* **WORK ORDER**
For the entries that follow, say how many lines hold the string "overflow", with nothing else in the reply.

┄┄┄┄┄┄

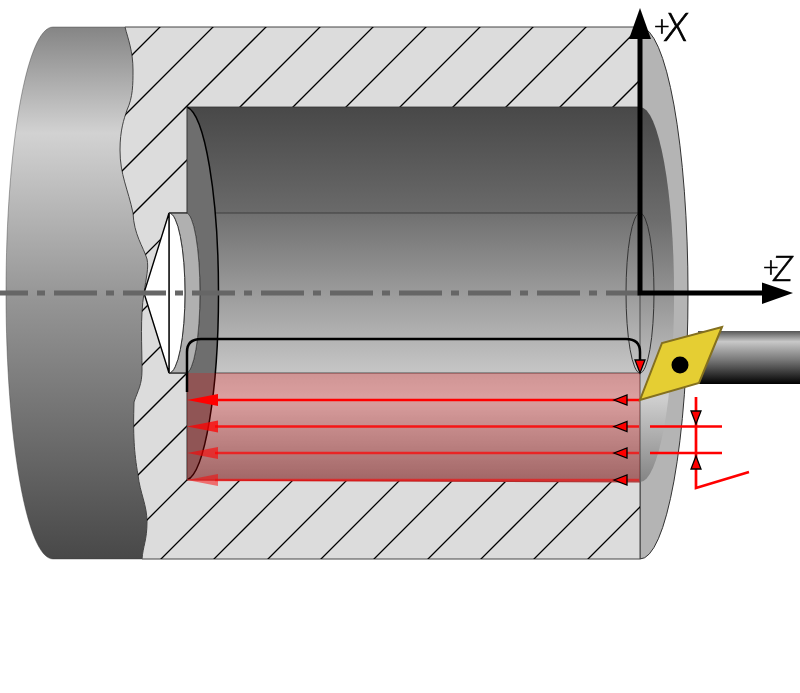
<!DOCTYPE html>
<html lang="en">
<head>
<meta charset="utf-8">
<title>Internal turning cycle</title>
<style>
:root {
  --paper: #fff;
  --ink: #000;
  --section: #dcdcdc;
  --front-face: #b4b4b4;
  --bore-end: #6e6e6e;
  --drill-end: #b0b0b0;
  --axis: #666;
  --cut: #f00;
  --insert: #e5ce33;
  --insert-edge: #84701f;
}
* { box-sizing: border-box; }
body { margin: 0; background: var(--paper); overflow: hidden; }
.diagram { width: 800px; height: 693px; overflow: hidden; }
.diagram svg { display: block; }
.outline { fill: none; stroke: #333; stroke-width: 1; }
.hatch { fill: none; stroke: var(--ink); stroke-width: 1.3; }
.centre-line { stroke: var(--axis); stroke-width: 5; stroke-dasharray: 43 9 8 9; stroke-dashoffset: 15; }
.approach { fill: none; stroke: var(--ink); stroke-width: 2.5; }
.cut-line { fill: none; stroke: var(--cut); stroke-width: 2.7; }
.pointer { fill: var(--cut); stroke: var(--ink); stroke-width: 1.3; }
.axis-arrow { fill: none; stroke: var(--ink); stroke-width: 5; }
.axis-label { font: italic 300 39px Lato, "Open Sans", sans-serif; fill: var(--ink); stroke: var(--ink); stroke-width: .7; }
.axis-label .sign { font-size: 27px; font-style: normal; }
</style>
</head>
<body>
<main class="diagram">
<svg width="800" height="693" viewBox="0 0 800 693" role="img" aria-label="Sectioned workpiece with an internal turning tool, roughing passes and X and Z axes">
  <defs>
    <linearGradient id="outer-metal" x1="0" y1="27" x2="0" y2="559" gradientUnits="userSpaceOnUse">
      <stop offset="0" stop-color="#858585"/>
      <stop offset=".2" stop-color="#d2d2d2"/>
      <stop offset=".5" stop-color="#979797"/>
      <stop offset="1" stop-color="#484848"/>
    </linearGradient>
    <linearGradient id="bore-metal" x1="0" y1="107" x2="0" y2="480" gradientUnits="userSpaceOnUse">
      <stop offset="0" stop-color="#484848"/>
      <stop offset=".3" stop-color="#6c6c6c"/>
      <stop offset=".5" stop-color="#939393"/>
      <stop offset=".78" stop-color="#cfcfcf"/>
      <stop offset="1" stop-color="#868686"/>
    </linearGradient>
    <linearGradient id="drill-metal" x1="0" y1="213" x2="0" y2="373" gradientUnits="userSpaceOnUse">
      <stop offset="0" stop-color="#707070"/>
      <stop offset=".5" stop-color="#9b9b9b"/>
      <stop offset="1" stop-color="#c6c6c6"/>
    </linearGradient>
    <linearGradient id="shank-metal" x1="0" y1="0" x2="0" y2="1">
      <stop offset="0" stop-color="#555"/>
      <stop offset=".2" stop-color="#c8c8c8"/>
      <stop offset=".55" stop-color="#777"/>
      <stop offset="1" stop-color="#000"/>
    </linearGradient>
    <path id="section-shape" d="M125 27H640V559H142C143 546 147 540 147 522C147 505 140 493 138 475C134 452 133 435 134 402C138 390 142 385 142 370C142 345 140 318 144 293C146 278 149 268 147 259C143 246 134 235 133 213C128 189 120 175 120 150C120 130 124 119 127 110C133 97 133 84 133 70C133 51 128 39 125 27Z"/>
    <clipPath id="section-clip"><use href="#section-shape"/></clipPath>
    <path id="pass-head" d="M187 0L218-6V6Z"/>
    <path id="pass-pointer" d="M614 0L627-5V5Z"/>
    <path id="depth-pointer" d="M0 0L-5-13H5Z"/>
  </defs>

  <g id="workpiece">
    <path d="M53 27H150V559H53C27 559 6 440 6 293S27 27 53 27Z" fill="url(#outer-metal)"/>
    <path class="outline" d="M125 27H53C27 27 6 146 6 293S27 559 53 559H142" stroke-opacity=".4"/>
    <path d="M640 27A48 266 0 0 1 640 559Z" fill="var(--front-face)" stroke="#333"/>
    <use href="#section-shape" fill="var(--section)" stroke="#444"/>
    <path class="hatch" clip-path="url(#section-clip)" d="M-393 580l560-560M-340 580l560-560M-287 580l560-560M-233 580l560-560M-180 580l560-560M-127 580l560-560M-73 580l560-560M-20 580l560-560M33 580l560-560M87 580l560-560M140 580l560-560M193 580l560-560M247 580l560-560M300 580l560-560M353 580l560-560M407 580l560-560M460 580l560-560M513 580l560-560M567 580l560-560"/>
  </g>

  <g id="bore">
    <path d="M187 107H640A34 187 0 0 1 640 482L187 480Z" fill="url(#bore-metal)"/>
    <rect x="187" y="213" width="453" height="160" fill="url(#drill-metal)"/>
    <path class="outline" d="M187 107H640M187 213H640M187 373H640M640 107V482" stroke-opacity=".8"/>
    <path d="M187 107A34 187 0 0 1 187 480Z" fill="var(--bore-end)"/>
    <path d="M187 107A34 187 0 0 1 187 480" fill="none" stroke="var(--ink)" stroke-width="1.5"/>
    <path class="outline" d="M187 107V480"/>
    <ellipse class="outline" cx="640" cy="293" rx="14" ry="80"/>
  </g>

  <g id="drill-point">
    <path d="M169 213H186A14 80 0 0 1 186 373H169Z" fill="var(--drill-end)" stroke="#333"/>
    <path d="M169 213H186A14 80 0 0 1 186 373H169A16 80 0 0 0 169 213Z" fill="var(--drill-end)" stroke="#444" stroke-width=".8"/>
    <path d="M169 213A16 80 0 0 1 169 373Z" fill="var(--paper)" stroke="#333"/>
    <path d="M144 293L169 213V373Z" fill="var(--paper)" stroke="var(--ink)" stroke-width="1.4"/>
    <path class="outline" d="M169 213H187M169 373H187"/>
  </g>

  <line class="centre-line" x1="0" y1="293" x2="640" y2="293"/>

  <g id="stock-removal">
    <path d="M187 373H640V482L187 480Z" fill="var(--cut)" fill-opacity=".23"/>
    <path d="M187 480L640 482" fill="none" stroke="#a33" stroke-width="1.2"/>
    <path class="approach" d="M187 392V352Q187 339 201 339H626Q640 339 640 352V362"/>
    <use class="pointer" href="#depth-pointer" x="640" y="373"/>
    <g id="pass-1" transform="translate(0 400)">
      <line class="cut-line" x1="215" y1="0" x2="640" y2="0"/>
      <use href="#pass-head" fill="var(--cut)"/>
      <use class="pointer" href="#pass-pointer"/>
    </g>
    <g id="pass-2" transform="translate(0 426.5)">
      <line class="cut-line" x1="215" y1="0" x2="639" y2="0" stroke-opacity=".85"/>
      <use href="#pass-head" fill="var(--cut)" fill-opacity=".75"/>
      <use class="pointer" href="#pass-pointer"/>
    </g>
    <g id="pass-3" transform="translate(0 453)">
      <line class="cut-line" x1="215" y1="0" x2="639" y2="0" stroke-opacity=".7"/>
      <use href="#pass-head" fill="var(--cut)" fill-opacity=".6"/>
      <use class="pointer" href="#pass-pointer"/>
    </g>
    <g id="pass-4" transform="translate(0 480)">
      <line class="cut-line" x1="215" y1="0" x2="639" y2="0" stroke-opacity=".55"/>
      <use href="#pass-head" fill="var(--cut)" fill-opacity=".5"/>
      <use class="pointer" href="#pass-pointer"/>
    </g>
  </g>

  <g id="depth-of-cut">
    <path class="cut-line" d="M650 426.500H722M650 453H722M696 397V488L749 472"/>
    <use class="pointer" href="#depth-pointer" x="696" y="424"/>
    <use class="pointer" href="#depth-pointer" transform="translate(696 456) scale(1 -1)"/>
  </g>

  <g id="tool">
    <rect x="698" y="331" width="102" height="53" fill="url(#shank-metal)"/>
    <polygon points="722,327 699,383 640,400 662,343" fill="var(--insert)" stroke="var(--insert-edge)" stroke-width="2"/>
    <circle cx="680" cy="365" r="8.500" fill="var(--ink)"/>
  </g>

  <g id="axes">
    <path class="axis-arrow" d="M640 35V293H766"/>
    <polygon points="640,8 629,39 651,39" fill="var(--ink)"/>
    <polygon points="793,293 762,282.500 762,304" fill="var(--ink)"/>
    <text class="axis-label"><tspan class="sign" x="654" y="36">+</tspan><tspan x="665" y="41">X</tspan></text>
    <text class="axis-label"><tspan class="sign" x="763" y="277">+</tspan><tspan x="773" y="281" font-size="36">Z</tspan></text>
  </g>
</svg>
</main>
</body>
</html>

┄┄┄┄┄┄

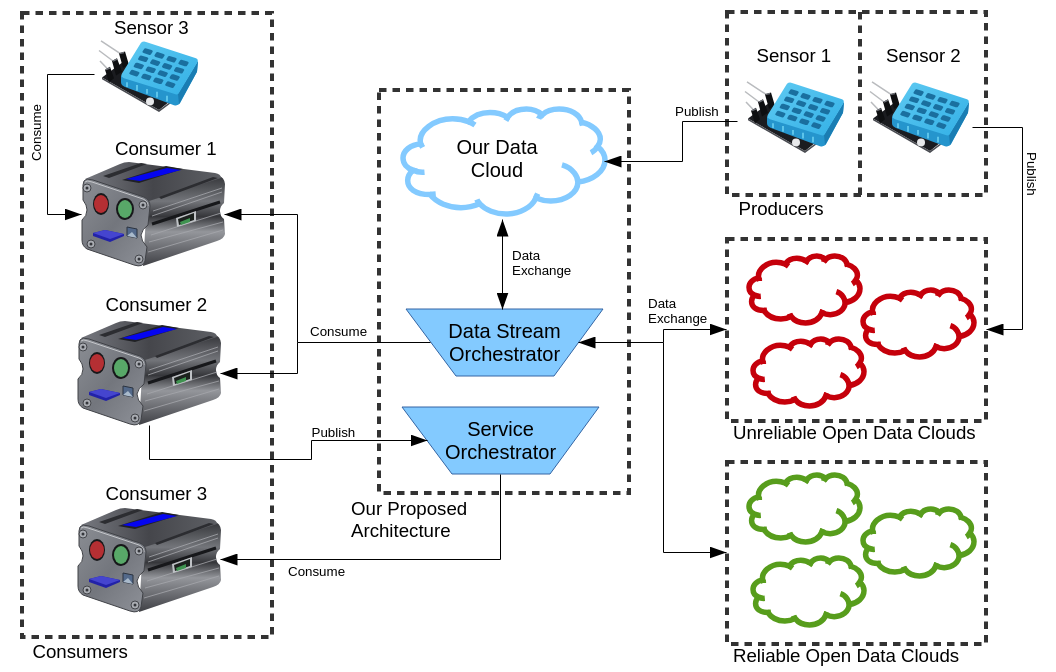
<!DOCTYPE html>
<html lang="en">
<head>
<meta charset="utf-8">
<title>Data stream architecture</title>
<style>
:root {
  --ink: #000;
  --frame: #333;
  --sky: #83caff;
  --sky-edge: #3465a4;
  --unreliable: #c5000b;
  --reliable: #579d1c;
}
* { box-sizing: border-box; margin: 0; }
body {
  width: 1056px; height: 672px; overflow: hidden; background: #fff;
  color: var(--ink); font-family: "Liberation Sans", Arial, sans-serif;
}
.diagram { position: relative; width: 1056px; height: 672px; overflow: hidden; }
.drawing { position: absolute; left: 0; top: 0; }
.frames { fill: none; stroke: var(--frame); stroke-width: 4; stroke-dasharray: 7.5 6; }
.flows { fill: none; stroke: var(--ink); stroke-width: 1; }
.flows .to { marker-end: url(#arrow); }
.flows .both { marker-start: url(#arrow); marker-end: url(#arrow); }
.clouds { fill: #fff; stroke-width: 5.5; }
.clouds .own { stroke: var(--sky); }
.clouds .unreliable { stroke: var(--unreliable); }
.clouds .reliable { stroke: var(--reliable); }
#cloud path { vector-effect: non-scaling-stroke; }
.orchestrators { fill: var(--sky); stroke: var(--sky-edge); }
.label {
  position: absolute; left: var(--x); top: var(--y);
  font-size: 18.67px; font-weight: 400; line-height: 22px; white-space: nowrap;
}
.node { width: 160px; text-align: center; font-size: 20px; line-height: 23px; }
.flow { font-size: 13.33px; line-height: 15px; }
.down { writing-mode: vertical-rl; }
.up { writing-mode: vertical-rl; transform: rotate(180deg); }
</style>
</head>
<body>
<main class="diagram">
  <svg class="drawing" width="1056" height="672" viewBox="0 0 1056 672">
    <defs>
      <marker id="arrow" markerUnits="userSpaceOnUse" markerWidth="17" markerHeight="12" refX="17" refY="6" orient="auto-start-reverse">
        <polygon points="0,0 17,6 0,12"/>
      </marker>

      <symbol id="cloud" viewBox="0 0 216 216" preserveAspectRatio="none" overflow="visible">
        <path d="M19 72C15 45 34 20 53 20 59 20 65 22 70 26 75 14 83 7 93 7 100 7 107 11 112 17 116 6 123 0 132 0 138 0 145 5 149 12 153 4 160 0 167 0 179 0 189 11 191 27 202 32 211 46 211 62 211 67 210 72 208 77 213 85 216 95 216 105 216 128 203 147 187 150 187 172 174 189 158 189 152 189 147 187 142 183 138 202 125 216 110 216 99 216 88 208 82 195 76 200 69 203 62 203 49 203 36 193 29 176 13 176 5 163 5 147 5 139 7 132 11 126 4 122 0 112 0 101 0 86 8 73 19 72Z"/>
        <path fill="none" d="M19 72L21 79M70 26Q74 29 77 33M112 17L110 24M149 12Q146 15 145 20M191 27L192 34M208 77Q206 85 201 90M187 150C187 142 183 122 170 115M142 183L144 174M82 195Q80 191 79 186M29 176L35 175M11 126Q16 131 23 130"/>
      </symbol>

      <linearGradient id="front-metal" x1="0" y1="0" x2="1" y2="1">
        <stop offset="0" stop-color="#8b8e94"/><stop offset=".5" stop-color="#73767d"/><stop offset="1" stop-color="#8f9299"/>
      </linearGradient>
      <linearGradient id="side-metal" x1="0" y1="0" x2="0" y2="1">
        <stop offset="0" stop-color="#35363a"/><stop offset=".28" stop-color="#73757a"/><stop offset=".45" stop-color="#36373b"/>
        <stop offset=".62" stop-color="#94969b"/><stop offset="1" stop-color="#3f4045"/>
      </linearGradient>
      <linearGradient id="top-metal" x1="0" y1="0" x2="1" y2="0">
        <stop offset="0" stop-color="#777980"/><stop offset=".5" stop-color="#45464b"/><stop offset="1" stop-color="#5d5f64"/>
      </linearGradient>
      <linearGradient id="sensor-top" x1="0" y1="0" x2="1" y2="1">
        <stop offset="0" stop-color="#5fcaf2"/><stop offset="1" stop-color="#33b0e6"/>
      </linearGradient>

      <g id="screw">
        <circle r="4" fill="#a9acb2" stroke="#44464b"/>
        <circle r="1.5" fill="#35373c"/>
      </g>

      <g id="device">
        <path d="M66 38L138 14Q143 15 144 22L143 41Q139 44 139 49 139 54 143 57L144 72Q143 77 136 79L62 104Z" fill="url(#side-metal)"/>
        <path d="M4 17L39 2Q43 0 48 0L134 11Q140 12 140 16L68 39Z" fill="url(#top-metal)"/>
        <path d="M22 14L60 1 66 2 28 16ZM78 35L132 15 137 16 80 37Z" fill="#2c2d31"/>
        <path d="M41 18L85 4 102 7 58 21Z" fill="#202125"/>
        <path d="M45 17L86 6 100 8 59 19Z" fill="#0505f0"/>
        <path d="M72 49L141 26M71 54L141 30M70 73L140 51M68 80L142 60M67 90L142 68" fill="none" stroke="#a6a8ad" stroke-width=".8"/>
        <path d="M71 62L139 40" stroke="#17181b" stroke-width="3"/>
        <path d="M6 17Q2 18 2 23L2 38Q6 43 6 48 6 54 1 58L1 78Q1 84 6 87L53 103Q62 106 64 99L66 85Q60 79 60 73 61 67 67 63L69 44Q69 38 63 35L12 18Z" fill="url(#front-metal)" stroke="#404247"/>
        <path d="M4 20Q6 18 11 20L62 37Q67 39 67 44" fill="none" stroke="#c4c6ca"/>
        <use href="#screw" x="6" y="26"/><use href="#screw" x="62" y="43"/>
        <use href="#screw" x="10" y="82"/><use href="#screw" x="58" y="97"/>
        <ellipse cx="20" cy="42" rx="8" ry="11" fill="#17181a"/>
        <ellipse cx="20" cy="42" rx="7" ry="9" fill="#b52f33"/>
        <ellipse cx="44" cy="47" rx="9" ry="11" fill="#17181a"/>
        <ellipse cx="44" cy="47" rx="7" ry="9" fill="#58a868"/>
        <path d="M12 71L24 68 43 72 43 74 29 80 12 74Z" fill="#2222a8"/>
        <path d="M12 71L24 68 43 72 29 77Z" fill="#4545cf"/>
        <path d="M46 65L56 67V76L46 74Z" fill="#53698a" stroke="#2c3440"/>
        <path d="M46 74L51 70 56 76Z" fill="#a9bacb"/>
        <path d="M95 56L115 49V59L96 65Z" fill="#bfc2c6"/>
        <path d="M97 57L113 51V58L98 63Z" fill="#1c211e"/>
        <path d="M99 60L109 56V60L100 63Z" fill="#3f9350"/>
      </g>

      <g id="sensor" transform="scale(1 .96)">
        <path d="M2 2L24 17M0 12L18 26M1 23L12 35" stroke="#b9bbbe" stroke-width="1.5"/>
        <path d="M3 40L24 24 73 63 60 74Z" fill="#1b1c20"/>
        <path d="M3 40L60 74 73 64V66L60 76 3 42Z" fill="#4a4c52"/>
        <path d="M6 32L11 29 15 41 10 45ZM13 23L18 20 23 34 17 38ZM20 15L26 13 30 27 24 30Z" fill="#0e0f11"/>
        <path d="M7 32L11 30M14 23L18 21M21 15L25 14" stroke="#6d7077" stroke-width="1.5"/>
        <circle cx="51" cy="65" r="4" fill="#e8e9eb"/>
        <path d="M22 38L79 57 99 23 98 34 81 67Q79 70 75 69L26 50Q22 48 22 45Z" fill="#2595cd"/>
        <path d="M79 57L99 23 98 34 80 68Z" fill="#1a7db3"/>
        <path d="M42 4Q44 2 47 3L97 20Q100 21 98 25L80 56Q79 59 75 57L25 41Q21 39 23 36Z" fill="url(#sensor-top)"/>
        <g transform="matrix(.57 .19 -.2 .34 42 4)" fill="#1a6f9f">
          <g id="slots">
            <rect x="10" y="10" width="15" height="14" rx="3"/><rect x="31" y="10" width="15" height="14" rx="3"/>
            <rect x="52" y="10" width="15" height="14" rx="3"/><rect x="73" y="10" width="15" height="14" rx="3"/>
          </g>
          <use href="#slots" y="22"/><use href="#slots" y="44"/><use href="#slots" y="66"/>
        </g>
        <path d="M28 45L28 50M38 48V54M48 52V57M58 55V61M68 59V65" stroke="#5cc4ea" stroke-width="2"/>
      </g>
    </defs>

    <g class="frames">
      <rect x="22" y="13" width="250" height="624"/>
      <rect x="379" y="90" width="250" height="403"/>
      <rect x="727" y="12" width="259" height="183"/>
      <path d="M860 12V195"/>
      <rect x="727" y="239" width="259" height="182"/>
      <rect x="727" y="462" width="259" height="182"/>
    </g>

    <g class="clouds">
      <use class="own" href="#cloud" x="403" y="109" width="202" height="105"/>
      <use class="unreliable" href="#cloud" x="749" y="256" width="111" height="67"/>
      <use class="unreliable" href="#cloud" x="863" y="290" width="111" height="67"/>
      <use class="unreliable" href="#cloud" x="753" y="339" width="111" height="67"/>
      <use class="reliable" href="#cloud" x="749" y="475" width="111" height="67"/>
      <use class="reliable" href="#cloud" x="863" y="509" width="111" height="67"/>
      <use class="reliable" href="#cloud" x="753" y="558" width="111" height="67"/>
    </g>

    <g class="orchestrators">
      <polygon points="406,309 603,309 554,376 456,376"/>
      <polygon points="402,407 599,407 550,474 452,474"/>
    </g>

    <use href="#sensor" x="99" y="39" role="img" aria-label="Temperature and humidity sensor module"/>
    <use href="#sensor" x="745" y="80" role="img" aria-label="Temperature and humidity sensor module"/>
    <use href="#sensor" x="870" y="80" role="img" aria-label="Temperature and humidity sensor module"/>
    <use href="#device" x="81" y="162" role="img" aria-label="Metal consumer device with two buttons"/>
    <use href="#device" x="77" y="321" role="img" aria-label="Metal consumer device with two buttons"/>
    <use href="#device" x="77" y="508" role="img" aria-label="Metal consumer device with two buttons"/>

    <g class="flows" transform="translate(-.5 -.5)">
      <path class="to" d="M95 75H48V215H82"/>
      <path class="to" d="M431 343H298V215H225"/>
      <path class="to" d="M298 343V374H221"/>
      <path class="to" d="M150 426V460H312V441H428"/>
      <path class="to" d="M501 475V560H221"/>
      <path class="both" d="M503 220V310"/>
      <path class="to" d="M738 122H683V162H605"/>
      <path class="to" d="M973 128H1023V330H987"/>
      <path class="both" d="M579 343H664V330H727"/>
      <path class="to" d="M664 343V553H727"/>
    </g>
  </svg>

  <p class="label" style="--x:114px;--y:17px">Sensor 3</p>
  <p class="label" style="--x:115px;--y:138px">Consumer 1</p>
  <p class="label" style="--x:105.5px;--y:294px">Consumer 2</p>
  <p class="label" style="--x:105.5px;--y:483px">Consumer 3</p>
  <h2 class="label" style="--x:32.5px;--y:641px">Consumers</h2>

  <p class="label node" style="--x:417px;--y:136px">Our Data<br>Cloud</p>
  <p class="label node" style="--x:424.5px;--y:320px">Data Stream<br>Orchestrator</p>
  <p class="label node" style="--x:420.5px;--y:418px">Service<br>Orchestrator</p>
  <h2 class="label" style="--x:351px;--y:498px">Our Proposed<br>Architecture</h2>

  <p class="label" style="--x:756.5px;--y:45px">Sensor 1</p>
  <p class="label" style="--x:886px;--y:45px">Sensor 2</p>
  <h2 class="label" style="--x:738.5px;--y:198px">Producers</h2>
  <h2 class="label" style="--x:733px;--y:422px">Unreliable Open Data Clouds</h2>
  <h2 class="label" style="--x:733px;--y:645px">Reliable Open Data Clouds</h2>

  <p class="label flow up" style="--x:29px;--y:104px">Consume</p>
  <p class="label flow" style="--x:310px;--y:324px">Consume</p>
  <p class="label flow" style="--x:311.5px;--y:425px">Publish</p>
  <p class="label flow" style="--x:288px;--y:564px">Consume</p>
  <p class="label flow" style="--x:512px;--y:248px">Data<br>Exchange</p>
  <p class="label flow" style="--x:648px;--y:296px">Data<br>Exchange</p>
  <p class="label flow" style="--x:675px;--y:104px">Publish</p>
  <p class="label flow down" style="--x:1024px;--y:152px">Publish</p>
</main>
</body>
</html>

┄┄┄┄┄┄

* **ANSWER TO THIS TASK**
5